I think we’ve all be there. Perhaps it happens several times a day. That moment when you’re simultaneously in conversation with your kiddo — and the three thousand other voices in your head. 

Did you put the permission slip in her backpack? I wonder how he did on the spelling test. What was it that Grandma needed me to drop by? Chicken or pasta for dinner? Ugh, I wish I had remembered to text her that this morning. Don’t forget to send that email to the client. Don’t forget to send that email to the client. If you pick her up at four, there’s probably enough time to squeeze in a playground run before gymnastics. Just be sure to grab the juice boxes and granola bars on your way out the door.

… then the little person talking to you about their day says,

“So, Mom, can I go?”

Go where?!?!? What was she talking about?

Sometimes we are so lost in our own day-to-day tasks that we forget to really listen. To be present in the moment and to truly hear what our kids — or our clients, or our parents, or our friends — are really saying. That’s where mindful listening can help.

“Mindfulness is our capacity to simply and fully focus on the things, the people, and the tasks that are directly in front of us,” writes Dr. Kristen Race, author of Mindful Parenting.

The core rationale for mindful listening: much like the noise inside your mind, external noises often go unnoticed. When we pay attention to those noises, we become more engaged and more purposeful in our communication. Learning to focus intently on a speaker improves relationships, increases attention span, and helps develop negotiating skills. {Full disclosure, those negotiating skills may or may not work with toddlers…}

Don’t get me wrong. Mindful listening thing is hard at first. Especially with constant distractions in our life. How many likes did you last Instagram picture get? The toddler isn’t really in the sink again, is she? When was the last time the baby ate? Oh, text about homework. And an email from a client who needs something yesterday.

… and back to the task at hand.

How do we get there? To the point where we are feeling a little less cluttered when it comes to listening. 

Dr. Race suggests starting with just five minutes. Take five minutes of your day and really listen to the world around you. Go for a walk. And listen. When your mind starts to wander to your to-do list — and it will. Just remind yourself to listen and bring your mind back.

Ultimately, mindful listening helps cultivate compassion and empathy; something the world could use a little more of and something I certainly try to instill in my kids. Dr. Race suggests practicing detective listening in Mindful Parentingand I love the idea of extending this to kids and asking them to become listening detectives. Here’s what she writes:

Listen carefully to people when they speak, almost as if you were a detective looking for clues. Try to absorb their every word. See if you can refrain from letting your thoughts wander to what you want to say and just listen. Notice not only their speech, but also their facial expressions and body language. How does this type of listening change as your interaction with this person?

When we stop to listen to our kids, our significant others, our friends, our colleagues — and pay attention to their speech, expressions, and body language — we are really hearing them. And really hearing someone is a powerful thing. 

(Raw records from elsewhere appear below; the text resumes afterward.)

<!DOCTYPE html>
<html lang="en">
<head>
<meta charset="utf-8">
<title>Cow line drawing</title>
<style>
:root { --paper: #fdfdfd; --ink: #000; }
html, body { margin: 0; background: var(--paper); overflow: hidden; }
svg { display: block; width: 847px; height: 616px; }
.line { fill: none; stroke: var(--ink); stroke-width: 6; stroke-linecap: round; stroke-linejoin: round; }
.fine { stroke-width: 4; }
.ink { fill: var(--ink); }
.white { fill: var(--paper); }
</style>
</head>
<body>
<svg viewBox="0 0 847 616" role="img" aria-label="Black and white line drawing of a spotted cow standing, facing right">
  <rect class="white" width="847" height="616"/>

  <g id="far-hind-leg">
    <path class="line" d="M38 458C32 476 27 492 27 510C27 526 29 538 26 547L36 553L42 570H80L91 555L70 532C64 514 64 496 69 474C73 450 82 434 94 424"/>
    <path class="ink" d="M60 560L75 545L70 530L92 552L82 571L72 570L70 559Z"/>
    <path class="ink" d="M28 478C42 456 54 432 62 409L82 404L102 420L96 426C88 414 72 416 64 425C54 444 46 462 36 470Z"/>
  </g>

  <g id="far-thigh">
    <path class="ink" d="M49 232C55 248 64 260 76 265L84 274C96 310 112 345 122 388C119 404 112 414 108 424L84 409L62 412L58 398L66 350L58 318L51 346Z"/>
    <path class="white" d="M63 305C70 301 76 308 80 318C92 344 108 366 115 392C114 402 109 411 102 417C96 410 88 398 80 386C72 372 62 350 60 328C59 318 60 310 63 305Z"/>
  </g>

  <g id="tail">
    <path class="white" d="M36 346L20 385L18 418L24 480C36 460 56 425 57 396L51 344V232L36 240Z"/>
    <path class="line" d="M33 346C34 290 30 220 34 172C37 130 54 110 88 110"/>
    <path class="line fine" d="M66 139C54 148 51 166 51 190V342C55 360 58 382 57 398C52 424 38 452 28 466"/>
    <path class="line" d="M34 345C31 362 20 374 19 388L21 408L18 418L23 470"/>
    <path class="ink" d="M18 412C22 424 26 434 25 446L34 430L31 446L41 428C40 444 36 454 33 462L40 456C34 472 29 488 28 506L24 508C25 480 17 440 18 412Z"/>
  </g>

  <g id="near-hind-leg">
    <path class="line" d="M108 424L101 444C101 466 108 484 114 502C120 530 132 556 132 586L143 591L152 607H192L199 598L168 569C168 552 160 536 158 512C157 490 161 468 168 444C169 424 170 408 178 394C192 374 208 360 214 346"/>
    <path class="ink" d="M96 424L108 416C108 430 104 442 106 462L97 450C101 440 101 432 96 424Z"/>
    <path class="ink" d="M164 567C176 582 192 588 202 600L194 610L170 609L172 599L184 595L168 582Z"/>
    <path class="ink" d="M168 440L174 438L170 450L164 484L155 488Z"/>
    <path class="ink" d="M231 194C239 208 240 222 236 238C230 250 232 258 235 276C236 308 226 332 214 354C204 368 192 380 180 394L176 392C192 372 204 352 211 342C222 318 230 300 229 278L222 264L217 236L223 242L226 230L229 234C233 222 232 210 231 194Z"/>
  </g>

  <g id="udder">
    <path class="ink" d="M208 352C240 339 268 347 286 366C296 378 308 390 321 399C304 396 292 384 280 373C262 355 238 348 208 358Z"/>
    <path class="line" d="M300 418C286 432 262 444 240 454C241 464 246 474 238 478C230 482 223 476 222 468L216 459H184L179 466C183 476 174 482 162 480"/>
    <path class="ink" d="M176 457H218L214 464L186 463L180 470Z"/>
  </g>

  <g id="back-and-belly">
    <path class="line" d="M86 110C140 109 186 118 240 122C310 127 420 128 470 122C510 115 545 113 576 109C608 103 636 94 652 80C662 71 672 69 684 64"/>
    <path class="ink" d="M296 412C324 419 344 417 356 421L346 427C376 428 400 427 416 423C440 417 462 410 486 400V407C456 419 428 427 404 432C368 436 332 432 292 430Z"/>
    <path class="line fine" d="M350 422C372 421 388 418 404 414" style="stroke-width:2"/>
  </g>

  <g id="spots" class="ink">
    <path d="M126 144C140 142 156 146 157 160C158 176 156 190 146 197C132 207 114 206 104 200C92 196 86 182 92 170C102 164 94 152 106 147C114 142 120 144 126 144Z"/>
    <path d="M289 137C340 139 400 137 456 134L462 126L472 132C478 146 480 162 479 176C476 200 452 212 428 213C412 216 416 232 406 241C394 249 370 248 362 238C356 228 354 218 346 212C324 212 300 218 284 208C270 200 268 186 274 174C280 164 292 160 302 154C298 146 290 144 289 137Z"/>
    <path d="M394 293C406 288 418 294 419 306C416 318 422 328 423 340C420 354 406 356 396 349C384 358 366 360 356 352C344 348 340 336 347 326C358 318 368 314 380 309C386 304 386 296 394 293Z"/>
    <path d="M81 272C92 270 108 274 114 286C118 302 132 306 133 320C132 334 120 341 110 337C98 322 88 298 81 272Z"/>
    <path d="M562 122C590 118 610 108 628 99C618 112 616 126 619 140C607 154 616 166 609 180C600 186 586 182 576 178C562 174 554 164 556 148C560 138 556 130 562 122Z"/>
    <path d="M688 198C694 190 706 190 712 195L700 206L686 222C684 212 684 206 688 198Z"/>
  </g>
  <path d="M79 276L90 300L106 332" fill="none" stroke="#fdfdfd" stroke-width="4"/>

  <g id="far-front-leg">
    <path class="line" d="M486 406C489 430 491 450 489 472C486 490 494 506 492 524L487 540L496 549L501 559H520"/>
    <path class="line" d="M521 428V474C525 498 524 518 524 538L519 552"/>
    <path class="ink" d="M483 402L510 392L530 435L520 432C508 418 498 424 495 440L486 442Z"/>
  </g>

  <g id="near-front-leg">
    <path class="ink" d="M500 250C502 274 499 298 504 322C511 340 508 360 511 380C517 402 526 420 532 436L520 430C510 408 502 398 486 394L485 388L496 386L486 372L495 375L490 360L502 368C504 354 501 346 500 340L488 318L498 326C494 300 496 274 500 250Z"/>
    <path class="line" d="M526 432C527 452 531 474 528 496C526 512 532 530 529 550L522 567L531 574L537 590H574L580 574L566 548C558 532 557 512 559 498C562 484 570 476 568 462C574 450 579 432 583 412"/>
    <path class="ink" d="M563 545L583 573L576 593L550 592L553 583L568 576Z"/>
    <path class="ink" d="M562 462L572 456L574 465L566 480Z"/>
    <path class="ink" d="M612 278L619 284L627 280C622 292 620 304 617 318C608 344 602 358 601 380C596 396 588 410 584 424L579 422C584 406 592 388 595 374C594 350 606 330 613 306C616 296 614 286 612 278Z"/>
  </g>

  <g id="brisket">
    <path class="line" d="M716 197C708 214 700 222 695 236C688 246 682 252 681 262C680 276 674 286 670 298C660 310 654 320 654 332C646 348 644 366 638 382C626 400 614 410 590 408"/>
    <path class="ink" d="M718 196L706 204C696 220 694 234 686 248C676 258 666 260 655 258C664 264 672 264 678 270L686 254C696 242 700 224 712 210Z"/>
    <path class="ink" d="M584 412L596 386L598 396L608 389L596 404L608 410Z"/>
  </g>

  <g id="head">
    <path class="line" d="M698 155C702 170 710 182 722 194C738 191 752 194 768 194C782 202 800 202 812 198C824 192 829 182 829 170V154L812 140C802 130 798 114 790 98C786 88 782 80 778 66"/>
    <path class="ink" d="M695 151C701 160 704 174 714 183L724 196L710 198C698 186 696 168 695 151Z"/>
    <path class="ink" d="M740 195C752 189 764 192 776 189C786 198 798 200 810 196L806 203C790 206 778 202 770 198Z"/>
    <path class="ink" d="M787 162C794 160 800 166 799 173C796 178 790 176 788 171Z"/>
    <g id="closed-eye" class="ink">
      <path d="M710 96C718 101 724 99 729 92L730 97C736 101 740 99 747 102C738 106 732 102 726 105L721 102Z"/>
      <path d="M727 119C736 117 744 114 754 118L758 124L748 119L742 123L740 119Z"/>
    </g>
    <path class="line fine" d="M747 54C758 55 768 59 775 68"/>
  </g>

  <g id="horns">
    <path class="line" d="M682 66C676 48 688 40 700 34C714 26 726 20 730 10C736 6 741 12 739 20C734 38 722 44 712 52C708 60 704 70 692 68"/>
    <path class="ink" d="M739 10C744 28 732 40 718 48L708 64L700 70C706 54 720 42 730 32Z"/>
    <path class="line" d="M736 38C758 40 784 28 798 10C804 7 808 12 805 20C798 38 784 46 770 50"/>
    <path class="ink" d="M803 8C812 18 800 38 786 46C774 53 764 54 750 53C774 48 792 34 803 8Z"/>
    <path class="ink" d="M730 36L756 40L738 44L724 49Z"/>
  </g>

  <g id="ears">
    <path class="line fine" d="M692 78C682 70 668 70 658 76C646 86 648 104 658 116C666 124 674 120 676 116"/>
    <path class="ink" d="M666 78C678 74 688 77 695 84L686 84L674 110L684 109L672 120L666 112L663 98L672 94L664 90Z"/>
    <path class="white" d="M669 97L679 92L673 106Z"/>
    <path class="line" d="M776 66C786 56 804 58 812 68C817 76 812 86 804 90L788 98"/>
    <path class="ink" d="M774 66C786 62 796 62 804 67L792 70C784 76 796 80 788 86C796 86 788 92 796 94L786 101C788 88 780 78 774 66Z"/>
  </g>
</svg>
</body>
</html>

(cool) mindful moms week two: mindful listening

For the next week, take 5-10 minutes per day and listen.  If your mind wanders — and it will — simply bring it back with a gentle reminder to listen.  It’s a small change. Let’s give it a week and see what happens! Don’t forget to join the Facebook group and participate in the discussion — or leave a comment below!